“Access to image capture and retrieval means that fleets are not only able to know when a trailer is loaded or unloaded, but they have the ability to see it, save it and share it with digital images,” Hemmati says. “This allows fleets to save driver time by ensuring trailer readiness before pickup, improving shipper practices by having visual proof for detention management and billing, and resolving damage claims quickly with photographic evidence of what and when damage may have occurred.” 



A pick-up truck delivery using Curri’s services



New and innovative options are becoming available in order to meet the real-time, ever-changing needs of distributors. 

“Especially at a time like this, distributors can’t always predict their demand. One day they may need a full fleet route, while another day they need a quick delivery of products that can fit in a smaller vehicle. We aim to solve an expense that up until now, has just been accepted by distributors,” Matt Lafferty, Curri CEO and co-founder says. 

While distributors have to be prepared for large orders and deliveries, Curri’s research shows that roughly 60% of products being delivered can actually fit in a car. Distributors are able to schedule a pickup truck with pipe racks, or just a car to efficiently make a same-day delivery, saving them the cost of remaining “fleeted up” at all times. 

With many distributors operating with employees on reduced hours during COVID-19, if a sale happens during certain times of the evening, product might not be able to be delivered as quickly. Curri services are available to provide real-time delivery options after normal business hours or when fleet drivers aren’t on the clock.

“I like to think of Curri as a secret weapon in our customers’ back pocket,” Lafferty says. “You can say ‘yes’ to a sale and ‘yes’ to same-day delivery using our elastic, adaptable fleet option.” 

Companies such as Ferguson, Winsupply, Hajoca and MORSCO use Curri as an augmentation to their regular fleet, Lafferty notes. 

How it works:

  • Arrange your order in the mobile app, enter pickup and drop-off location and book or schedule the delivery.
  • Skilled drivers in the correct size vehicle pick up orders and check for accuracy.
  • Real-time updates and live tracking are available to keep an eye on the status of your delivery.
  • Proof of delivery signatures and photos provide information on exactly who received the delivery and where the material was left.

“I have heard people say that the construction industry is behind when it comes to technology, but I don’t think that’s true.
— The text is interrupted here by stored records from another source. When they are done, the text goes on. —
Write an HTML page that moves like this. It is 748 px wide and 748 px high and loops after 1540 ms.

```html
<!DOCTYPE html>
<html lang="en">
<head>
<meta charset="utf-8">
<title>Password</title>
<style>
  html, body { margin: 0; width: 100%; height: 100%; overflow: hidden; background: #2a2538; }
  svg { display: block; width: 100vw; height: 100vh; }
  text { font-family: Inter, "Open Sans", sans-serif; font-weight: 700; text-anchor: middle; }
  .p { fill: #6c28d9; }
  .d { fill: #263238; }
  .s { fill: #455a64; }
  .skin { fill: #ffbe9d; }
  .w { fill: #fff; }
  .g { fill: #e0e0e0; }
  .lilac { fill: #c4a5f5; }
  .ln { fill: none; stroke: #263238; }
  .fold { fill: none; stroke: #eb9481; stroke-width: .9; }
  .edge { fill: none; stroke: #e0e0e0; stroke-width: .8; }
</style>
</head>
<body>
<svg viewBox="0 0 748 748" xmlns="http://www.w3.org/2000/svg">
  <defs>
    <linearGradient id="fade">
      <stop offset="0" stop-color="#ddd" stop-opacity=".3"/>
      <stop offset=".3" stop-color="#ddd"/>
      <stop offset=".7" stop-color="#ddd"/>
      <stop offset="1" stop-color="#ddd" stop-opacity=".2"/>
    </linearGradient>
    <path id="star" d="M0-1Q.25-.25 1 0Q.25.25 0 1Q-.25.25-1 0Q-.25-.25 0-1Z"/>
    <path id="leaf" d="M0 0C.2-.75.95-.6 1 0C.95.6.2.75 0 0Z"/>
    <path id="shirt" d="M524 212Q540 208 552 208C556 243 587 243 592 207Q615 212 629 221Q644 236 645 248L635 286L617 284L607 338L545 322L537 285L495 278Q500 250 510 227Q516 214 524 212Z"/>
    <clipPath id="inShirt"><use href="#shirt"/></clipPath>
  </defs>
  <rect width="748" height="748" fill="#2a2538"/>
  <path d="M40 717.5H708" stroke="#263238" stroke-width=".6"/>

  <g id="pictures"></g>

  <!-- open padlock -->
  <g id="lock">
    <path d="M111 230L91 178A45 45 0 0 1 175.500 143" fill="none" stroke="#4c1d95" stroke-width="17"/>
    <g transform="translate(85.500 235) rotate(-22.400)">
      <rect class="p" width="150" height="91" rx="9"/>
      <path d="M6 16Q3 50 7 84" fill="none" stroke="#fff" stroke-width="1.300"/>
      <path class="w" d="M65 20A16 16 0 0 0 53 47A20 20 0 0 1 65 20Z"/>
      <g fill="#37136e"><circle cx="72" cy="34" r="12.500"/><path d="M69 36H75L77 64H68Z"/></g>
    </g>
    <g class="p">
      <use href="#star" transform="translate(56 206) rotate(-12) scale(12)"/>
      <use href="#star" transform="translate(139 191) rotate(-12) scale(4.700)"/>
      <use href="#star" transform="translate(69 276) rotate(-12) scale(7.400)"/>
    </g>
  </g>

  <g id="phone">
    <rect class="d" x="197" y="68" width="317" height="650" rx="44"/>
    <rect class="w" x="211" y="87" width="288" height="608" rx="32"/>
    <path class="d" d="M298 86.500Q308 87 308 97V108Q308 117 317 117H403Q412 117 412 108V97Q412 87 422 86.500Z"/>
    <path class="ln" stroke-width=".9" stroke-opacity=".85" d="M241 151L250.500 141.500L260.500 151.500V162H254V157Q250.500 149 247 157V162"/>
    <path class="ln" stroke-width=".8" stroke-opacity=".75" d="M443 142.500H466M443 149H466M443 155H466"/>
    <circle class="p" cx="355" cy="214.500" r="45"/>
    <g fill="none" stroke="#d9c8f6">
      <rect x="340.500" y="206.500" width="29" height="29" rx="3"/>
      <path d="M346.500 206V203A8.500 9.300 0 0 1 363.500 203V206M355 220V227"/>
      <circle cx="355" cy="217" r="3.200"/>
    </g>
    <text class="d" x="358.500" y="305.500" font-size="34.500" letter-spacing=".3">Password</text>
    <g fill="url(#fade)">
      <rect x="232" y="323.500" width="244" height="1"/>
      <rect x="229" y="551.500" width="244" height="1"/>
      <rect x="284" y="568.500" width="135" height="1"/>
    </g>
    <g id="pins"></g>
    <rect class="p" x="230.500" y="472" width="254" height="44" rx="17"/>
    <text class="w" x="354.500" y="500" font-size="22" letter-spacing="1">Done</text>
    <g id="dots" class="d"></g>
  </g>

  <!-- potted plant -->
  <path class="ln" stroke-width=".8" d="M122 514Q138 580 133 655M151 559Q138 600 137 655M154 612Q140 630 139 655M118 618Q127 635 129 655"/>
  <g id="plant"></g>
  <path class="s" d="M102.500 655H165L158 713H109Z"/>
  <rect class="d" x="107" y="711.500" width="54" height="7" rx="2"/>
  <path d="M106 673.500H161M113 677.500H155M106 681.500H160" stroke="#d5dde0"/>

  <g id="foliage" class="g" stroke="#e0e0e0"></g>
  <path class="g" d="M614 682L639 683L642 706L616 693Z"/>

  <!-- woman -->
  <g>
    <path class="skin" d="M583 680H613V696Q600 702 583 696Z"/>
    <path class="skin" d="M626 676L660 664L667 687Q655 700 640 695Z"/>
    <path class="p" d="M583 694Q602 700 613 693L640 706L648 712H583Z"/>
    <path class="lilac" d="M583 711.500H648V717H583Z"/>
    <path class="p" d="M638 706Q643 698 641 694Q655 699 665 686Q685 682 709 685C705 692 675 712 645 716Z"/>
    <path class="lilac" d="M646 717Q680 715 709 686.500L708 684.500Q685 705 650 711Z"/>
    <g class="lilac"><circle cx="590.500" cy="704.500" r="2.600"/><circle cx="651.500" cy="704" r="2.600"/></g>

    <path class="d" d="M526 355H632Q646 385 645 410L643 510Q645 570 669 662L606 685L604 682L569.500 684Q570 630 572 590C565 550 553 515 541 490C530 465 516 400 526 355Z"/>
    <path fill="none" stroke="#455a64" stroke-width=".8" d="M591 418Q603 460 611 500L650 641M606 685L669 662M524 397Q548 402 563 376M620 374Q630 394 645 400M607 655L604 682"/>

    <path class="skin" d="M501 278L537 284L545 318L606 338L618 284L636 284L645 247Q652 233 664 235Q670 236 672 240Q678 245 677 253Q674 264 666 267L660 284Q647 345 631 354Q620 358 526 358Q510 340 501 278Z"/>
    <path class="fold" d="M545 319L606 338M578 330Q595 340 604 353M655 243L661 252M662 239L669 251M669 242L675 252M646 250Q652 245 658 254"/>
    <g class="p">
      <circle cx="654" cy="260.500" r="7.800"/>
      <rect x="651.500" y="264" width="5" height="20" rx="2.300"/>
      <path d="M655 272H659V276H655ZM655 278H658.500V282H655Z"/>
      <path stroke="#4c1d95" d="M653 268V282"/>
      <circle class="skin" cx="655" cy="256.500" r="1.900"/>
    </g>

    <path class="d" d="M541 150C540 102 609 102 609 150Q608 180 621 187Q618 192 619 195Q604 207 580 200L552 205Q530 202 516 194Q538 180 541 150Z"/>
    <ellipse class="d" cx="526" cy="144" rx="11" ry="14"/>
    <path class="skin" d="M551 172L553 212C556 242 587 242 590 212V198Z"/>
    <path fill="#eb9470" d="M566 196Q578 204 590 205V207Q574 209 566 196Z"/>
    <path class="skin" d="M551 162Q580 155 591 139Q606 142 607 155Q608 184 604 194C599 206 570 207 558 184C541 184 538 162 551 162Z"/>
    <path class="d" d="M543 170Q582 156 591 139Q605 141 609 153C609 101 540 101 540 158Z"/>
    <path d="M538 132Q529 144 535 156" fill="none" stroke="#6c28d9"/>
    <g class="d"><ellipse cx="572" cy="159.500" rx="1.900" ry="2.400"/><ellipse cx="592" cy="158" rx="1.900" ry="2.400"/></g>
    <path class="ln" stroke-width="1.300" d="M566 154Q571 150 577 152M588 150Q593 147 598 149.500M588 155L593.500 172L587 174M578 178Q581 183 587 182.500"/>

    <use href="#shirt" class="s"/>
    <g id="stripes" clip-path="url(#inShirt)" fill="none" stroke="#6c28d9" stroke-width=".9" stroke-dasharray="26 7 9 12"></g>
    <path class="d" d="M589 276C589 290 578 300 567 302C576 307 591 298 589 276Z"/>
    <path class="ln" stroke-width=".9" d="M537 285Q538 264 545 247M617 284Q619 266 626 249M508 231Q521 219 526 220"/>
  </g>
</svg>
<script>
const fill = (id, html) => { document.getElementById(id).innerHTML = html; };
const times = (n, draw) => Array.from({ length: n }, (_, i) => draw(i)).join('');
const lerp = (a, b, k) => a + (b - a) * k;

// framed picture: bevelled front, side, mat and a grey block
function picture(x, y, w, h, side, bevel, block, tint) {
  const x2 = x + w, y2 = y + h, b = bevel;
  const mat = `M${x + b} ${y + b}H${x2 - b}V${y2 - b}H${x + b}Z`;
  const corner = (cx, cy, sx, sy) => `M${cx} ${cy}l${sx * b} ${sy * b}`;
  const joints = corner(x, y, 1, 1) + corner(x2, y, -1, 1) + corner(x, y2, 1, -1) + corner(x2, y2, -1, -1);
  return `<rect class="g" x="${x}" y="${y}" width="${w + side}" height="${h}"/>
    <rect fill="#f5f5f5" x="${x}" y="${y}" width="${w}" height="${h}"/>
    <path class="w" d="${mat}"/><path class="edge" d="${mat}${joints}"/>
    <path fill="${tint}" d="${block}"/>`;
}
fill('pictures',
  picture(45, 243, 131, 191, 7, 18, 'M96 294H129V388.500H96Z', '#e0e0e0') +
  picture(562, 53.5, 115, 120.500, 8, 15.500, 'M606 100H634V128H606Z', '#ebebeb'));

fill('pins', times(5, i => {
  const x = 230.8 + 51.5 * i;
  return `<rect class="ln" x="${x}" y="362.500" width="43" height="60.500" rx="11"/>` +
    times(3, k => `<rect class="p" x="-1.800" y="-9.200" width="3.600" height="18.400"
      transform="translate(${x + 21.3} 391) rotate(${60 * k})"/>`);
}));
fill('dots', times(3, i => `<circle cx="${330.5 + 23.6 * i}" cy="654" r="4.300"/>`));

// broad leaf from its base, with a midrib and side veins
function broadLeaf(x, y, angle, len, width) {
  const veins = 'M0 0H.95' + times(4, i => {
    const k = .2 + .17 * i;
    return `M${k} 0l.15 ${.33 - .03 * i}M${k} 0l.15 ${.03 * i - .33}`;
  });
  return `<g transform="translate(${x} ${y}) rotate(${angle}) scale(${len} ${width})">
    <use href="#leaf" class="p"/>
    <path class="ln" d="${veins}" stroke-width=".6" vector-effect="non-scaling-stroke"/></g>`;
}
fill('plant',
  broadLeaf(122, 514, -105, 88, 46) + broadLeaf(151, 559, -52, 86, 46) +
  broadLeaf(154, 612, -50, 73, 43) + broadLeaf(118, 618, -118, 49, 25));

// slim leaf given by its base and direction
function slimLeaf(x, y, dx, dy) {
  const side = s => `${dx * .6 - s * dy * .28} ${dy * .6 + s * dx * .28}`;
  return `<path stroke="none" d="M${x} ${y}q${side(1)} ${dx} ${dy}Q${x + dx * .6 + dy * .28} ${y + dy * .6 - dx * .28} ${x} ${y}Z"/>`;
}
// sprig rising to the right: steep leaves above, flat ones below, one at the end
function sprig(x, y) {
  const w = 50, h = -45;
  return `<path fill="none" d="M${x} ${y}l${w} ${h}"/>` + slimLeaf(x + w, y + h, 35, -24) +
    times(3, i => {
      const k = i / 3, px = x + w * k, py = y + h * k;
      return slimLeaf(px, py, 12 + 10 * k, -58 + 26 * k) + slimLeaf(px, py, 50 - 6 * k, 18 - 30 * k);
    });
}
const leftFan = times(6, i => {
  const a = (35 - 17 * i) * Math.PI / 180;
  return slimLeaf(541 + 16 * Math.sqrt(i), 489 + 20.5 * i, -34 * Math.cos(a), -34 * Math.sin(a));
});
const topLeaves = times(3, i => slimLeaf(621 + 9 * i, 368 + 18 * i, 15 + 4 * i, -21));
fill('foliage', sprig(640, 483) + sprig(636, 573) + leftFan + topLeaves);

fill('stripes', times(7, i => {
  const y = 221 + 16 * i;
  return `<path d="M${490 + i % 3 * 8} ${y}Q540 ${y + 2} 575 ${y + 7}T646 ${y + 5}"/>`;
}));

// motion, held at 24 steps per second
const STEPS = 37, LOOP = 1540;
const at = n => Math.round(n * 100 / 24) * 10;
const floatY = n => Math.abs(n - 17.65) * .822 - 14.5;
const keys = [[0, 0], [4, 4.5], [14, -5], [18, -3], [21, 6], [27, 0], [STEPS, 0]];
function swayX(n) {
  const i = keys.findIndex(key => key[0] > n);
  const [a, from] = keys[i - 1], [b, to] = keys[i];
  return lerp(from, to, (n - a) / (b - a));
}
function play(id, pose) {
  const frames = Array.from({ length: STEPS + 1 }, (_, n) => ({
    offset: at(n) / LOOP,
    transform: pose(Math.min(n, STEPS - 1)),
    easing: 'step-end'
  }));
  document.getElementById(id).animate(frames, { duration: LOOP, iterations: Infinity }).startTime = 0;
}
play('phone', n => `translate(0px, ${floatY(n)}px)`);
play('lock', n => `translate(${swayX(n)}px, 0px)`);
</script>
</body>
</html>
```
I think specific technologies need to be developed in order meet the demands of the industry, and once it’s available they are more than ready to take advantage of it,” Lafferty notes.